Aerial view of the Navy Hill Campus (see caption)

CREDIT: OFFICE OF NIH HISTORY AND STETTEN MUSEUM

NIH buildings on the Navy Hill campus as viewed from the Goodyear blimp Enterprise (1936). Buildings (lower half of photograph, from left): North Building; Central Building (old South Building); East Building (formerly the Administration Building); South Building. Behind the East Building (from left): The Old Naval Observatory, the Navy Hospital, and wards and housing.


United States Naval Observatory

Before Microscopes, There Were Telescopes

Old Naval Observatory

PHOTO BY BILL BRANSON, NIH

The United States Naval Observatory on Navy Hill (1844­–1893), now unoccupied, made significant contributions to astronomy in the 1800s.

Lying between 23rd and 25th Streets, and E Street and the Potomac River, the site originally called Potomac Hill was a bastion of 19th century science. In 1844, the building now known as the Old Naval Observatory was completed. The American Prime Meridian was set here in 1850 and used as the reference point for establishing the boundaries of many western states. In 1877, the moons of Mars were discovered by a Naval assistant astronomer—one of the major astronomical discoveries of the 19th century. Naval researchers contributed to the Transit of Venus expeditions in 1874 and 1882, and they also attempted to measure the speed of light. By 1893 the observatory needed additional space and moved to its current location at 3450 Massachusetts Avenue, NW, in Washington, D.C.

 


Further reading about Kinyoun and the Hygienic Lab

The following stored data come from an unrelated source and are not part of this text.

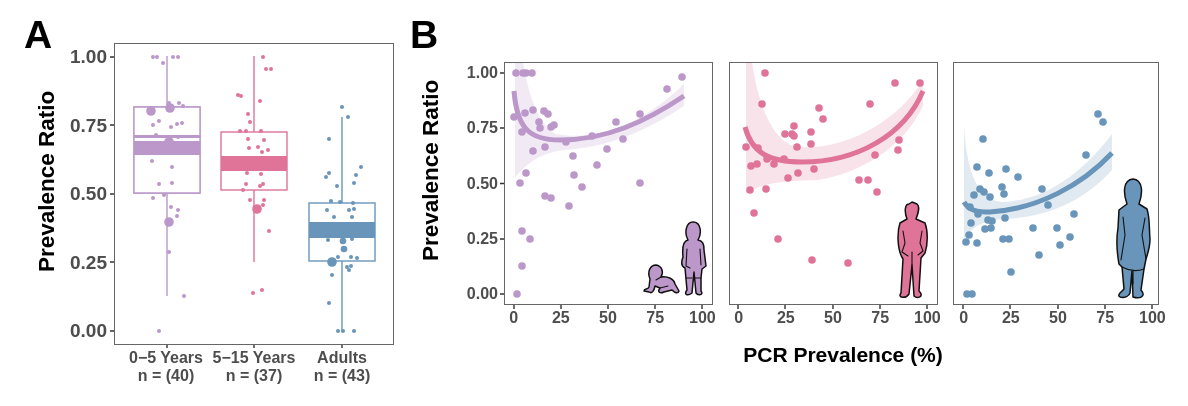
<!DOCTYPE html>
<html lang="en">
<head>
<meta charset="utf-8">
<title>Prevalence ratio by age group</title>
<style>
:root { --young: #bb98c9; --child: #df7498; --adult: #6895b9; --ink: #000; --tick: #4d4d4d; --frame: #666; }
* { box-sizing: border-box; margin: 0; }
body { width: 1188px; height: 406px; overflow: hidden; background: #fff; font-family: "Liberation Sans", Arial, sans-serif; font-weight: 700; color: var(--tick); }
.figure { display: grid; grid-template-columns: 404px 784px; height: 406px; }
.panel { position: relative; display: grid; align-content: start; }
.panel-a { grid-template: 301px 44px / 22px 49px 280px; padding: 43px 0 0 36px; column-gap: 0; }
.panel-b { grid-template: 243px 28px 40px / 22px 49px 208px 208px 205px; padding: 62px 0 0 18px; }
.letter { position: absolute; top: 13px; font-size: 39px; line-height: 44px; color: var(--ink); }
.panel-a .letter { left: 24px; }
.panel-b .letter { left: 6px; }
.axis-title { color: var(--ink); font-size: 21px; line-height: 22px; white-space: nowrap; }
.axis-title.y { writing-mode: vertical-rl; transform: rotate(180deg); text-align: center; font-size: 22.5px; }
.panel-a .axis-title.y { padding-top: 24px; }
.panel-b .axis-title.y { padding-top: 26px; margin-left: -2px; }
.y-ticks { display: flex; flex-direction: column; justify-content: space-between; text-align: right; }
.panel-a .y-ticks { font-size: 19px; line-height: 20px; padding: 4px 0 3px; }
.panel-b .y-ticks { font-size: 16px; line-height: 20px; padding: 1px 0; }
.panel-a .plot { margin-left: 7px; }
.panel-a .y-ticks, .panel-b .y-ticks { width: 49px; }
.plot { display: block; overflow: visible; }
.groups { grid-column: 3; display: grid; grid-template-columns: repeat(3, 88px); margin-left: 15px; padding-top: 5px; font-size: 16px; line-height: 18px; text-align: center; white-space: nowrap; }
.panel-b { column-gap: 0; }
.panel-b .second, .panel-b .third { margin-left: 17px; }
.panel-b { grid-template-columns: 22px 42px 208px 225px 222px; }
.panel-b .y-ticks { width: 54px; }
.panel-b .y-ticks { margin-left: 0; }
.x-ticks { display: grid; grid-template-columns: repeat(5, 47.2px); font-size: 16px; line-height: 18px; padding-top: 4px; text-align: center; }
.x-ticks.first { grid-column: 3; margin-left: -14px; }
.panel-b .x-ticks.second, .panel-b .x-ticks.third { margin-left: 3px; }
.axis-title.x { grid-column: 3 / 6; text-align: center; padding: 11px 0 0 23px; }
.panel-b .plot.first { margin-left: 18px; }
.panel-b { grid-template-columns: 22px 60px 208px 225px 222px; }
.frame { fill: none; stroke: var(--frame); }
.ticks { fill: none; stroke: #333; stroke-width: 1.4; }
.young { --tone: var(--young); } .child { --tone: var(--child); } .adult { --tone: var(--adult); }
.dots { fill: var(--tone); }
.dots circle { r: 3.8px; }
.panel-a .dots circle { r: 2px; }
.panel-a .dots .large { r: 4.8px; }
.panel-a .dots .medium { r: 3.3px; }
.box { fill: #fff; stroke: var(--tone); stroke-width: 1.4; }
.median { fill: var(--tone); }
.band { fill: var(--tone); opacity: .2; }
.trend { fill: none; stroke: var(--tone); stroke-width: 5; }
.person { fill: var(--tone); stroke: #111; stroke-width: 1.5; stroke-linejoin: round; stroke-linecap: round; }
.person .crease { fill: none; stroke-width: 1.1; }
</style>
</head>
<body>
<main class="figure">
<section class="panel panel-a">
<h2 class="letter">A</h2>
<p class="axis-title y">Prevalence Ratio</p>
<div class="y-ticks"><span>1.00</span><span>0.75</span><span>0.50</span><span>0.25</span><span>0.00</span></div>
<svg class="plot" width="280" height="301" viewBox="114 43 280 301" role="img" aria-label="Box plots of prevalence ratio by age group">
<path class="ticks" d="M110 57h4M110 125h4M110 194h4M110 262h4M110 331h4M167 344v4M254 344v4M342 344v4"/>
<g class="young"><path class="box" d="M167 56V296M134 107H200V193H134Z"/><path class="box" d="M134 107H200V193H134Z"/><rect class="median" x="134" y="135" width="66" height="3"/><rect class="median" x="134" y="141" width="66" height="14"/>
<g class="dots"><circle cx="153" cy="57"/><circle cx="157" cy="57"/><circle cx="173" cy="57"/><circle cx="178" cy="57"/><circle cx="163" cy="63"/><circle cx="169" cy="103"/><circle cx="179" cy="103"/><circle cx="183" cy="106"/><circle cx="159" cy="121"/><circle cx="153" cy="125"/><circle cx="171" cy="127"/><circle cx="177" cy="124"/><circle cx="182" cy="123"/><circle cx="156" cy="135"/><circle cx="178" cy="137"/><circle cx="152" cy="161"/><circle cx="172" cy="167"/><circle cx="159" cy="184"/><circle cx="172" cy="183"/><circle cx="164" cy="195"/><circle cx="153" cy="198"/><circle cx="171" cy="207"/><circle cx="178" cy="210"/><circle cx="177" cy="216"/><circle cx="169" cy="252"/><circle cx="184" cy="296"/><circle cx="159" cy="331"/><circle class="large" cx="151" cy="111"/><circle class="large" cx="170" cy="108"/><circle class="large" cx="169" cy="222"/><circle class="large" cx="169" cy="142"/></g></g>
<g class="child"><path class="box" d="M254 56V262"/><rect class="box" x="221" y="132" width="66" height="58"/><rect class="median" x="221" y="156" width="66" height="15"/>
<g class="dots"><circle cx="263" cy="57"/><circle cx="266" cy="69"/><circle cx="271" cy="69"/><circle cx="238" cy="95"/><circle cx="241" cy="96"/><circle cx="260" cy="101"/><circle cx="248" cy="114"/><circle cx="250" cy="122"/><circle cx="240" cy="131"/><circle cx="246" cy="131"/><circle cx="261" cy="131"/><circle cx="248" cy="139"/><circle cx="264" cy="140"/><circle cx="249" cy="148"/><circle cx="258" cy="147"/><circle cx="262" cy="152"/><circle cx="268" cy="150"/><circle cx="247" cy="173"/><circle cx="261" cy="174"/><circle cx="246" cy="184"/><circle cx="260" cy="186"/><circle cx="263" cy="184"/><circle cx="243" cy="190"/><circle cx="250" cy="200"/><circle cx="264" cy="200"/><circle cx="263" cy="205"/><circle cx="269" cy="231"/><circle cx="262" cy="290"/><circle cx="253" cy="293"/><circle class="large" cx="257" cy="209"/></g></g>
<g class="adult"><path class="box" d="M342 117V331"/><rect class="box" x="309" y="203" width="66" height="58"/><rect class="median" x="309" y="222" width="66" height="16"/>
<g class="dots"><circle cx="342" cy="107"/><circle cx="348" cy="117"/><circle cx="329" cy="139"/><circle cx="361" cy="167"/><circle cx="329" cy="173"/><circle cx="326" cy="177"/><circle cx="356" cy="175"/><circle cx="354" cy="183"/><circle cx="337" cy="186"/><circle cx="331" cy="201"/><circle cx="340" cy="202"/><circle cx="353" cy="203"/><circle cx="327" cy="210"/><circle cx="349" cy="210"/><circle cx="354" cy="209"/><circle cx="334" cy="217"/><circle cx="352" cy="217"/><circle cx="328" cy="240"/><circle cx="352" cy="239"/><circle cx="338" cy="257"/><circle cx="351" cy="257"/><circle cx="357" cy="258"/><circle cx="347" cy="267"/><circle cx="351" cy="266"/><circle cx="349" cy="270"/><circle cx="332" cy="275"/><circle cx="329" cy="303"/><circle cx="338" cy="331"/><circle cx="343" cy="331"/><circle cx="354" cy="331"/><circle class="large" cx="332" cy="262"/><circle class="medium" cx="343" cy="241"/><circle class="medium" cx="344" cy="249"/></g></g>
<rect class="frame" x="114.5" y="43.5" width="279" height="301"/>
</svg>
<div class="groups"><p>0−5 Years<br>n = (40)</p><p>5−15 Years<br>n = (37)</p><p>Adults<br>n = (43)</p></div>
</section>
<section class="panel panel-b">
<h2 class="letter">B</h2>
<p class="axis-title y">Prevalence Ratio</p>
<div class="y-ticks"><span>1.00</span><span>0.75</span><span>0.50</span><span>0.25</span><span>0.00</span></div>
<svg class="plot young" width="208" height="243" viewBox="504 62 208 243" role="img" aria-label="Ages 0 to 5 scatter plot">
<path class="ticks" d="M500 73h4M500 128h4M500 183.5h4M500 239h4M500 294h4M514 305v4M561 305v4M608 305v4M655 305v4M702 305v4"/>
<path class="band" d="M515 62H523C530 103 541 127 556 134C600 142 645 122 684 84V106C645 132 608 147 565 150C540 152 525 165 515 178Z"/>
<path class="trend" d="M514 91C517 128 529 140 560 140C606 140 645 122 684 96"/>
<g class="dots"><circle cx="516" cy="73"/><circle cx="523" cy="73"/><circle cx="526" cy="73"/><circle cx="532" cy="73"/><circle cx="514" cy="117"/><circle cx="525" cy="113"/><circle cx="533" cy="110"/><circle cx="544" cy="111"/><circle cx="548" cy="114"/><circle cx="539" cy="122"/><circle cx="540" cy="128"/><circle cx="551" cy="127"/><circle cx="554" cy="125"/><circle cx="522" cy="132"/><circle cx="545" cy="147"/><circle cx="533" cy="151"/><circle cx="566" cy="142"/><circle cx="592" cy="136"/><circle cx="616" cy="122"/><circle cx="623" cy="139"/><circle cx="640" cy="114"/><circle cx="667" cy="89"/><circle cx="682" cy="77"/><circle cx="573" cy="156"/><circle cx="607" cy="149"/><circle cx="597" cy="165"/><circle cx="526" cy="173"/><circle cx="520" cy="183"/><circle cx="574" cy="175"/><circle cx="582" cy="187"/><circle cx="640" cy="183"/><circle cx="545" cy="196"/><circle cx="551" cy="198"/><circle cx="569" cy="206"/><circle cx="522" cy="231"/><circle cx="530" cy="239"/><circle cx="522" cy="266"/><circle cx="517" cy="294"/></g>
<g class="person"><path d="M650 279C647 272 650 265 656 265C662 266 664 272 661 277C668 276 674 279 675 284L679 291C678 294 675 293 672 290L664 292C660 294 657 292 660 288L655 286C654 291 652 294 649 292L644 291C644 288 648 290 649 287Z"/><path class="crease" d="M661 277l-5 3M660 288l8-2"/>
<path d="M688 240C684 233 686 222 693 222C701 222 702 233 698 240C703 241 704 244 704 250L706 266L702 269L701 278L701 291C704 295 698 296 696 293L694 272L692 293C688 296 683 295 687 290L685 268C681 266 681 262 683 257C682 247 683 241 688 240Z"/><path class="crease" d="M687 249l-1 17 4 2M700 249l1 16M686 278h6M695 278h6"/></g>
<rect class="frame" x="504.5" y="62.5" width="208" height="242"/>
</svg>
<svg class="plot second child" width="208" height="243" viewBox="729 62 208 243" role="img" aria-label="Ages 5 to 15 scatter plot">
<path class="ticks" d="M738 305v4M785 305v4M833 305v4M880 305v4M927 305v4"/>
<path class="band" d="M746 62H752C758 105 773 142 797 147C849 151 900 118 923 80V106C901 152 855 174 818 180C788 181 762 182 746 194Z"/>
<path class="trend" d="M745 127C752 153 769 162 802 162C856 162 904 136 923 91"/>
<g class="dots"><circle cx="765" cy="73"/><circle cx="762" cy="104"/><circle cx="819" cy="108"/><circle cx="823" cy="119"/><circle cx="870" cy="104"/><circle cx="895" cy="83"/><circle cx="920" cy="83"/><circle cx="794" cy="126"/><circle cx="785" cy="134"/><circle cx="792" cy="134"/><circle cx="794" cy="136"/><circle cx="811" cy="132"/><circle cx="797" cy="147"/><circle cx="811" cy="144"/><circle cx="746" cy="147"/><circle cx="758" cy="148"/><circle cx="767" cy="159"/><circle cx="751" cy="166"/><circle cx="757" cy="164"/><circle cx="774" cy="164"/><circle cx="784" cy="159"/><circle cx="788" cy="178"/><circle cx="798" cy="173"/><circle cx="814" cy="169"/><circle cx="766" cy="189"/><circle cx="750" cy="190"/><circle cx="754" cy="213"/><circle cx="778" cy="239"/><circle cx="812" cy="260"/><circle cx="848" cy="263"/><circle cx="859" cy="180"/><circle cx="868" cy="180"/><circle cx="877" cy="192"/><circle cx="875" cy="155"/><circle cx="898" cy="150"/><circle cx="899" cy="140"/></g>
<g class="person"><path d="M907 219C904 211 905 204 909 204L912 202L917 204C920 206 918 214 916 219L925 223C928 231 928 244 925 253L921 258L919 291C925 297 917 299 914 296L912 265L909 294C906 299 897 298 901 293L903 259C897 250 897 232 900 223Z"/><path class="crease" d="M903 231l2 12-3 9 6 4M922 231l-2 12 3 8-5 4M912 252v13"/></g>
<rect class="frame" x="729.5" y="62.5" width="208" height="242"/>
</svg>
<svg class="plot third adult" width="205" height="243" viewBox="954 62 205 243" role="img" aria-label="Adults scatter plot">
<path class="ticks" d="M963 305v4M1010 305v4M1058 305v4M1105 305v4M1152 305v4"/>
<path class="band" d="M964 125C967 176 979 200 1002 202C1047 201 1085 170 1112 134V170C1083 202 1048 216 1008 219C987 219 974 225 964 238Z"/>
<path class="trend" d="M964 202C969 211 978 212 990 212C1038 209 1082 185 1112 153"/>
<g class="dots"><circle cx="1098" cy="114"/><circle cx="1103" cy="122"/><circle cx="1086" cy="155"/><circle cx="983" cy="139"/><circle cx="977" cy="167"/><circle cx="1006" cy="169"/><circle cx="989" cy="173"/><circle cx="1018" cy="177"/><circle cx="980" cy="189"/><circle cx="984" cy="192"/><circle cx="990" cy="197"/><circle cx="1002" cy="187"/><circle cx="1004" cy="194"/><circle cx="1042" cy="189"/><circle cx="974" cy="195"/><circle cx="1048" cy="205"/><circle cx="970" cy="207"/><circle cx="978" cy="214"/><circle cx="971" cy="223"/><circle cx="988" cy="220"/><circle cx="992" cy="221"/><circle cx="1005" cy="218"/><circle cx="1074" cy="214"/><circle cx="985" cy="229"/><circle cx="991" cy="228"/><circle cx="969" cy="235"/><circle cx="966" cy="242"/><circle cx="977" cy="243"/><circle cx="1003" cy="239"/><circle cx="1009" cy="239"/><circle cx="1033" cy="228"/><circle cx="1057" cy="228"/><circle cx="1070" cy="237"/><circle cx="1060" cy="245"/><circle cx="1039" cy="255"/><circle cx="1011" cy="272"/><circle cx="967" cy="294"/><circle cx="972" cy="294"/></g>
<g class="person"><path d="M1127 204C1123 193 1123 180 1133 179C1143 180 1143 193 1139 204L1147 209C1150 218 1149 229 1150 239C1150 247 1148 253 1146 259L1144 269L1141 290C1147 297 1139 299 1133 297L1132 271L1130 293C1128 299 1115 299 1120 293L1124 289L1122 267L1119 264C1117 253 1116 240 1118 228L1119 210Z"/><path class="crease" d="M1123 217l2 18-4 25M1145 218l-3 17 4 24M1122 267q11 6 22 2M1133 271v13"/></g>
<rect class="frame" x="953.5" y="62.5" width="205" height="242"/>
</svg>
<div class="x-ticks first"><span>0</span><span>25</span><span>50</span><span>75</span><span>100</span></div>
<div class="x-ticks second"><span>0</span><span>25</span><span>50</span><span>75</span><span>100</span></div>
<div class="x-ticks third"><span>0</span><span>25</span><span>50</span><span>75</span><span>100</span></div>
<p class="axis-title x">PCR Prevalence (%)</p>
</section>
</main>
</body>
</html>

NIH Catalyst November–December 2012 issue 

Dr. Joseph Kinyoun The Indispensable Forgotten Man